Psalm 82:2-4 states, “How long will you judge unjustly, and show partiality to the wicked? Defend the poor and fatherless; do justice to the afflicted and needy. Deliver the poor and needy; free them from the hand of the wicked.” We cannot deliver the poor and needy by merely praying and preaching about their struggles in our local churches. These verses call for actions that will address systemic injustices.
Jesus emphasized that the two core principles of the Ten Commandments are: (1) to love God with our entire being, and (2) to love our neighbor the same way that we love ourselves. It is impossible to genuinely love our neighbor and neglect to address issues that impact our neighbor such as racial discrimination, injustice, oppression, and police brutality. Moreover, once be we begin to care for the person who is suffering from these issues, the power of love compels us to focus on the systemic causes of these problems.

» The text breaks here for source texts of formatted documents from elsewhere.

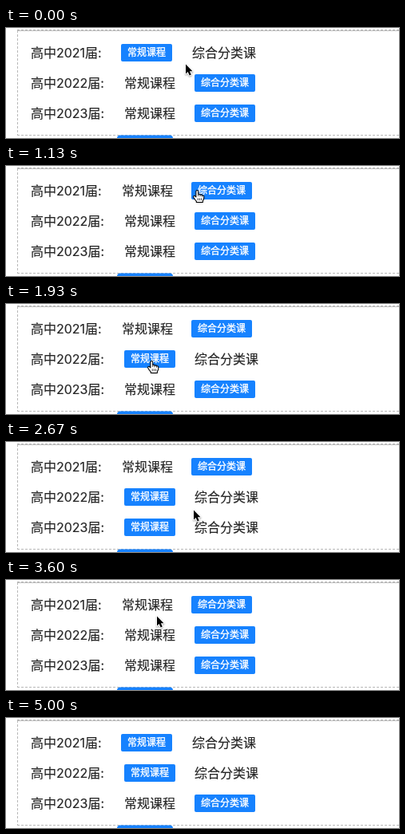
Write an HTML page with a canvas that moves like this. It is 492 px wide and 138 px high and loops after 5510 ms.

```html
<!DOCTYPE html>
<html lang="zh-CN">
<head>
<meta charset="utf-8">
<title>课程选择</title>
<style>
  html, body { margin: 0; width: 100%; height: 100%; overflow: hidden; background: #fff; }
  #stage { position: relative; width: 492px; height: 138px; overflow: hidden; }
  canvas { position: absolute; left: 0; top: 0; width: 492px; height: 138px; }
  span {
    position: absolute; box-sizing: border-box; height: 22px; white-space: nowrap;
    font: 16px/22px Inter, "Noto Sans CJK SC", "Noto Sans CJK", sans-serif;
    color: #242424; -webkit-text-stroke: 0.15px currentColor;
  }
  .option.on {
    padding: 0 8px; border-radius: 2px; background: #1682ff; color: #fff;
    font-size: 12px; -webkit-text-stroke-width: 0.35px;
  }
</style>
</head>
<body>
<div id="stage"></div>
<script>
const LOOP = 5510, W = 492, H = 138;
const stage = document.getElementById('stage');

const options = [{ text: '常规课程', dx: 0 }, { text: '综合分类课', dx: 88 }];
const rows = [2021, 2022, 2023].map((year, i) => ({
  label: `高中${year}届:`,
  x: i ? 148 : 144,
  inset: i ? 0 : 1, // plain text sits slightly right of the tag in the narrower first row
  y: 20 + 38 * i,
  initial: i ? 1 : 0
}));

// The pointer rests at each stop; a pick also clicks the option under it.
const rest = (arrive, x, y) => ({ arrive, x, y });
const pick = (arrive, click, row, option, dy) => ({
  arrive, click, row, option,
  x: rows[row].x + (option ? 96 : 35),
  y: rows[row].y + dy
});
const stops = [
  rest(0, 224, 44),
  rest(230, 181, 62),
  pick(800, 1000, 0, 1, 10),
  rest(1500, 190, 54),
  pick(1700, 1870, 1, 0, 13),
  pick(2100, 2370, 2, 0, 2),
  rest(2670, 234, 84),
  pick(2830, 3000, 1, 1, 11),
  pick(3200, 3400, 2, 1, 8),
  rest(3600, 188, 44),
  pick(3900, 4000, 0, 0, 10),
  rest(4180, 187, 93),
  pick(4330, 4530, 1, 0, 13),
  rest(4970, 434, 24)
];
const LEAVE = stops[stops.length - 1].arrive;

function addText(text, x, y, cls) {
  const el = document.createElement('span');
  el.textContent = text;
  el.className = cls;
  el.style.left = x + 'px';
  el.style.top = y + 'px';
  stage.appendChild(el);
  return el;
}

for (const row of rows) {
  addText(row.label, 31, row.y, 'label');
  row.tags = options.map(o => addText(o.text, row.x + o.dx, row.y, 'option'));
}

const canvas = document.createElement('canvas');
const scale = window.devicePixelRatio || 1;
canvas.width = W * scale;
canvas.height = H * scale;
stage.appendChild(canvas);
const ctx = canvas.getContext('2d');

const arrow = new Path2D('M0 0V12L2.7 9.5L4.7 14L6.8 13L4.9 8.7H8.5Z');
const hand = new Path2D(
  'M-1.5 9V1.6Q-1.5 0 0 0Q1.5 0 1.5 1.6V5.4Q3.4 4.6 4 6Q6 5.2 6.7 6.8Q9 6.4 9 8.6' +
  'V10.5Q8.7 12.2 7.5 14V16H-1V14.5Q-3 12.5 -5 9Q-5 7 -3.3 7.4Z');
const fingers = new Path2D('M1.5 5.4V8M4 6V8.4M6.7 6.8V8.8M1 10.5V13.5M3.3 10.5V13.5M5.6 10.5V13.5');

function line(x1, y1, x2, y2, color, dash) {
  ctx.strokeStyle = color;
  ctx.lineWidth = 1;
  ctx.setLineDash(dash);
  ctx.beginPath();
  ctx.moveTo(x1, y1);
  ctx.lineTo(x2, y2);
  ctx.stroke();
  ctx.setLineDash([]);
}

function drawFrame() {
  const dash = [3, 2];
  line(14, 2.5, W, 2.5, '#b0b0b0', dash);
  line(14, 3.5, W, 3.5, '#c4c4c4', []);
  line(14.5, 3, 14.5, 134, '#b8b8b8', dash);
  line(14, 134.5, W, 134.5, '#b8b8b8', dash);
  ctx.fillStyle = '#1682ff';
  ctx.beginPath();
  ctx.roundRect(139, 134.5, 70, 30, 4);
  ctx.fill();
}

// Longer moves take longer, and each ends at its stop's arrival time.
function pointerAt(t) {
  const next = stops.findIndex(s => s.arrive > t);
  const a = stops[next - 1], b = stops[next];
  const duration = 60 + 1.6 * Math.hypot(b.x - a.x, b.y - a.y);
  const u = Math.max(0, 1 - (b.arrive - t) / duration);
  const e = u * u * (3 - 2 * u);
  return [a.x + (b.x - a.x) * e, a.y + (b.y - a.y) * e];
}

function isOverOption(x, y, chosen) {
  return rows.some((row, r) => y >= row.y && y < row.y + 22 && options.some((o, i) => {
    const n = o.text.length;
    const left = row.x + o.dx;
    const width = chosen[r] === i ? n * 12 + 16 : n * 16;
    return x >= left && x < left + width;
  }));
}

function drawPointer(x, y, isHand) {
  ctx.save();
  ctx.translate(Math.round(x), Math.round(y));
  ctx.lineJoin = 'round';
  ctx.shadowColor = 'rgba(0,0,0,.35)';
  ctx.shadowBlur = 2 * scale;
  ctx.shadowOffsetY = scale;
  if (isHand) {
    ctx.translate(-0.7, 0.5);
    ctx.scale(0.94, 0.94);
    ctx.fillStyle = '#fff';
    ctx.fill(hand);
    ctx.shadowColor = 'transparent';
    ctx.strokeStyle = '#000';
    ctx.lineWidth = 1.1;
    ctx.stroke(hand);
    ctx.lineWidth = 0.8;
    ctx.stroke(fingers);
  } else {
    ctx.translate(1, 1.5);
    ctx.strokeStyle = '#fff';
    ctx.lineWidth = 2;
    ctx.stroke(arrow);
    ctx.shadowColor = 'transparent';
    ctx.fillStyle = '#000';
    ctx.fill(arrow);
  }
  ctx.restore();
}

function showChoices(chosen) {
  rows.forEach((row, r) => row.tags.forEach((tag, i) => {
    const on = chosen[r] === i;
    tag.classList.toggle('on', on);
    tag.style.left = row.x + options[i].dx + (on ? 0 : row.inset) + 'px';
  }));
}

function render(t) {
  const chosen = rows.map(row => row.initial);
  for (const s of stops) if (t >= s.click) chosen[s.row] = s.option;
  showChoices(chosen);

  ctx.setTransform(scale, 0, 0, scale, 0, 0);
  ctx.clearRect(0, 0, W, H);
  drawFrame();
  if (t < LEAVE) {
    const [x, y] = pointerAt(t);
    drawPointer(x, y, isOverOption(x, y, chosen));
  }
}

const start = performance.now();
function tick() {
  render((performance.now() - start) % LOOP);
  requestAnimationFrame(tick);
}
tick();
</script>
</body>
</html>
```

In other words, once you begin to care for the slave and to protect him from the injustices of the slave master, the power of love drives you further beyond the individual to confront the system that subjugates him. Consequently, you recognize that you need to do more than merely care for individual slaves, you need to protest for the abolition of slavery.
Ellen G. White encouraged Christians to do more than merely pray that the human rights of others be protected. In 1860, she boldly called on Adventist Christians to disobey the fugitive slave laws. Notice her statement: “The law of our land requiring us to deliver a slave to his master, we are not to obey; and we must abide the consequences of violating this law. The slave is not the property of any man.” (Testimonies for the Church, vol. 1, 202).

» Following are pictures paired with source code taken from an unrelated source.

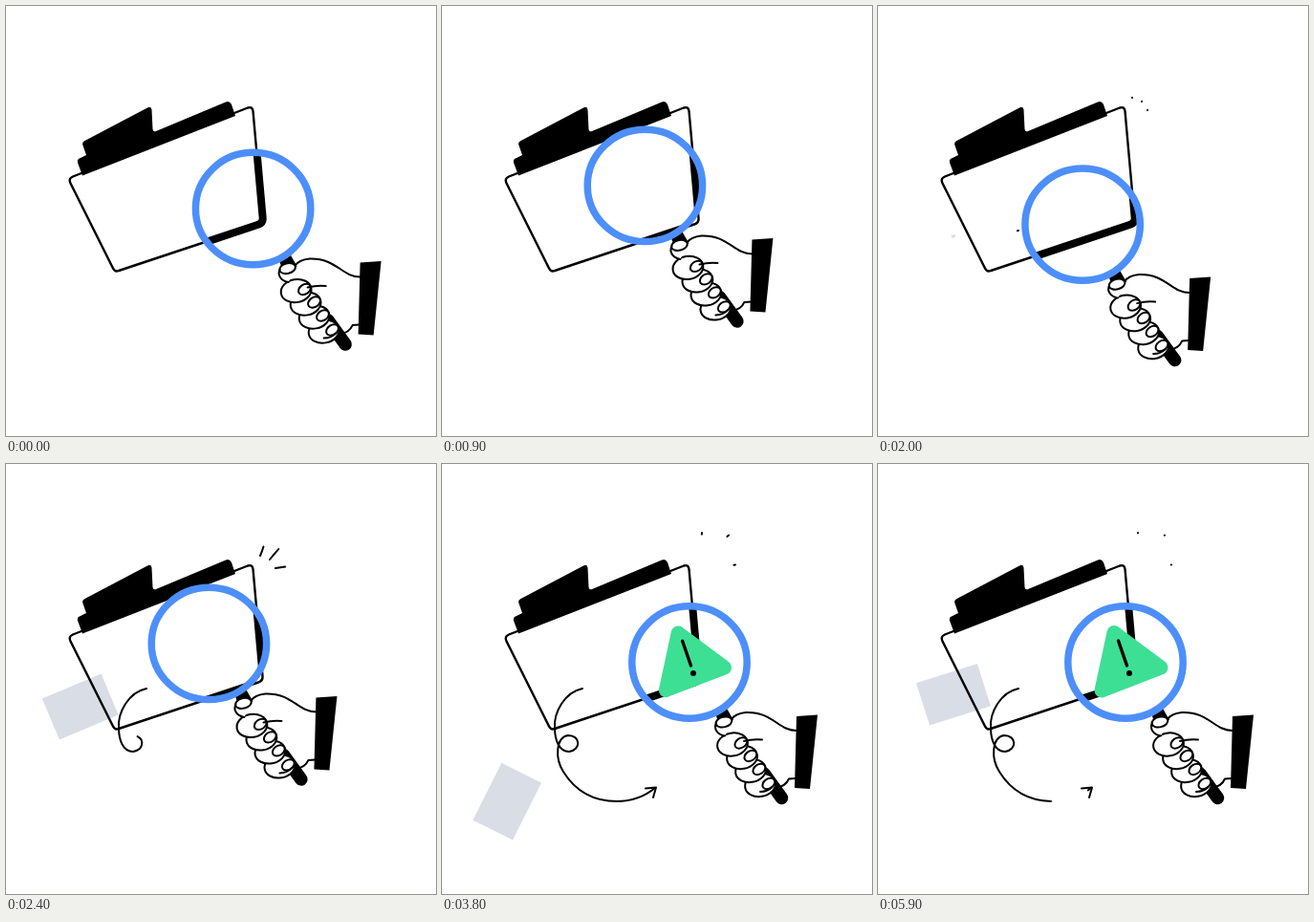
Write an HTML page that moves like this. It is 450 by 450 pixels and loops after 6 s.

```html
<!DOCTYPE html>
<html lang="en">
<head>
<meta charset="utf-8">
<title>Folder search</title>
<style>
  html, body { margin: 0; width: 100%; height: 100%; overflow: hidden; background: #fff; }
  svg { display: block; width: 100vw; height: 100vh; }
  .line { fill: none; stroke: #000; stroke-width: 2; stroke-linecap: round; stroke-linejoin: round; }
  .skin { fill: #fff; }
</style>
</head>
<body>
<svg viewBox="0 0 450 450">
  <defs>
    <clipPath id="lens"><ellipse id="lensShape" rx="60" ry="58.5"/></clipPath>
  </defs>

  <rect id="sheet" x="-33.5" y="-23.3" width="67" height="46.6" fill="#d9dde6"/>

  <!-- folder -->
  <path d="M80.500 146Q79 143 82.500 141L148 106.500Q152 104.500 152.500 108.500L153.500 129Q154 132 157 131L230 100.500Q234 99 236 103L240 115L80 177.500L75 164Q74 160 78 159L84 156Z"/>
  <path class="line" style="stroke-width:2.4" d="M70 178.500L253 106.500Q258 105 258.500 110L268.500 222Q269 227 264 228.500L118 277Q114 278.500 112 274.500L67.500 185.500Q65 180.500 70 178.500Z"/>
  <path clip-path="url(#lens)" fill="none" stroke="#000" stroke-width="8" d="M258.700 110L268.700 222Q269 227 264 228.700L118 277.500"/>

  <g id="sparks" class="line">
    <path pathLength="1" d="M266 96Q271 85 272 72"/>
    <path pathLength="1" d="M276 100Q287 86 300 74.500"/>
    <path pathLength="1" d="M282 109L307 105.500"/>
  </g>

  <g class="line">
    <path id="strokeA" pathLength="1" d="M147 235C128 239 117 260 118 276C118 288 122 301 133 301C146 299 145 284 132 284C119 286 118 308 127 322C140 343 160 353 183 353C198 353 212 348 223 339"/>
    <path id="strokeB" pathLength="1"/>
    <path id="arrowHead" d="M213 339.500L224 338.500L221 349"/>
  </g>

  <g id="alert">
    <path d="M247 176.500L296 213L234 237Z" fill="#3ddf94" stroke="#3ddf94" stroke-width="15" stroke-linejoin="round"/>
    <path class="line" style="stroke-width:3.4" d="M251.500 185L260.500 211"/>
    <circle cx="263" cy="219" r="3"/>
  </g>

  <g id="glass">
    <path class="skin" d="M371 279C352 279 346 259 318 260L303 268L305 290L340 338L363 329L370 329Z"/>
    <path d="M285.500 260L297 254L305 268L290 272Z"/>
    <path d="M371 264L393 262.500L385 340L369 339Z"/>
    <path class="line" d="M370 329L363 329.500C361 334 357 338 350 338"/>
    <path class="line" style="stroke-width:13.5" d="M337 324L355.500 349.500"/>
    <g id="fingers" class="line"></g>
    <path class="line skin" d="M287 271C284 277 288 283 296 284.500L304 268Z" style="stroke:none"/>
    <ellipse class="line skin" cx="295" cy="270" rx="8.500" ry="5.300" transform="rotate(-14 295 270)"/>
    <path class="line" d="M371 279C352 279 346 259 318 260C309 261 305 264 303 267M287 271C284 277 288 283 296 284.500M316 290Q326 287.500 335 288.500M333 343Q341 343 346 337.500"/>
    <ellipse cx="259" cy="207.500" rx="60.200" ry="58.700" fill="none" stroke="#4d8ffa" stroke-width="7.500"/>
  </g>
</svg>

<script>
const $ = id => document.getElementById(id);
const LOOP = 6000, STEP = 100;
const clamp = x => Math.min(1, Math.max(0, x));
const ease = x => (1 - Math.cos(Math.PI * clamp(x))) / 2;
const place = (el, value) => el.setAttribute('transform', value);
const show = (el, on) => { el.style.display = on ? '' : 'none'; };

// Show only the part of a stroke between two fractions of its length
function trim(el, from, to, on = true) {
  show(el, on && to > from);
  el.style.strokeDasharray = `${Math.max(0, to - from)} 9`;
  el.style.strokeDashoffset = -from;
}

// Fingers, lowest first, each with its nail
$('fingers').innerHTML = [[333, 336], [323, 321], [314, 307], [304, 293.5]].map(([x, y]) =>
  `<g transform="translate(${x} ${y}) rotate(-10)">
    <ellipse class="skin" rx="16" ry="12"/>
    <ellipse class="skin" cx="9" cy="0" rx="7" ry="5" transform="rotate(-25 9 0)"/>
  </g>`).join('');
$('strokeB').setAttribute('d', $('strokeA').getAttribute('d'));

function draw(ms) {
  const t = (Math.floor((ms % LOOP) / STEP) * STEP + 40) / 1000;
  const since = t - 2, started = since >= 0;

  // The glass circles twice, then rests
  const angle = 2 * Math.PI * Math.min(2, t / 1.5);
  const x = 231.6 + 27.4 * Math.cos(angle), y = 207.5 + 27.4 * Math.sin(angle);
  place($('glass'), `translate(${x - 259} ${y - 207.5})`);
  $('lensShape').setAttribute('cx', x);
  $('lensShape').setAttribute('cy', y);

  // The sheet falls and rises again
  const fall = (1 - Math.cos(Math.PI * since / 2)) / 2;
  show($('sheet'), started);
  place($('sheet'), `translate(${79 - 11 * fall} ${241 + 114 * fall}) rotate(${-17.5 - 46.6 * fall}) scale(${ease(since / 0.25)})`);

  const beat = started ? since % 2 : 0;
  for (const spark of $('sparks').children) trim(spark, ease(beat - 1), ease(beat), started);

  // The arrow is drawn, then a widening gap runs along it
  const gap = Math.sin(Math.max(0, t - 4) * 0.72);
  const drawn = ease(since);
  trim($('strokeA'), gap, drawn, started);
  trim($('strokeB'), 0, 0.845 * gap, t > 4);
  show($('arrowHead'), drawn > 0.98);

  const pop = ease((t - 3) / 0.9);
  show($('alert'), pop > 0);
  place($('alert'), `translate(260 210) scale(${pop}) translate(-260 -210)`);
}

function tick() {
  draw(performance.now());
  requestAnimationFrame(tick);
}
tick();
</script>
</body>
</html>
```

It seems clear to me that peaceful protests are not discouraged in the Bible or the writings of Ellen G. White. Again, not all protests are equal. I recommend targeted boycotts because they allow persons of faith to protest in a manner that can have maximum impact on the perpetrators of injustice while maintaining social distancing in this time of the Covid-19 pandemic; it also allows us to avoid scenes where a peaceful protest may be coopted by anarchists and others who seek violence, looting, and destruction of property. More can be said on this topic however time and space are limited. Suffice it to say: Let each person be persuaded by truth and the dictates of their own conscience. But if we err, let us err on the side of love and mercy.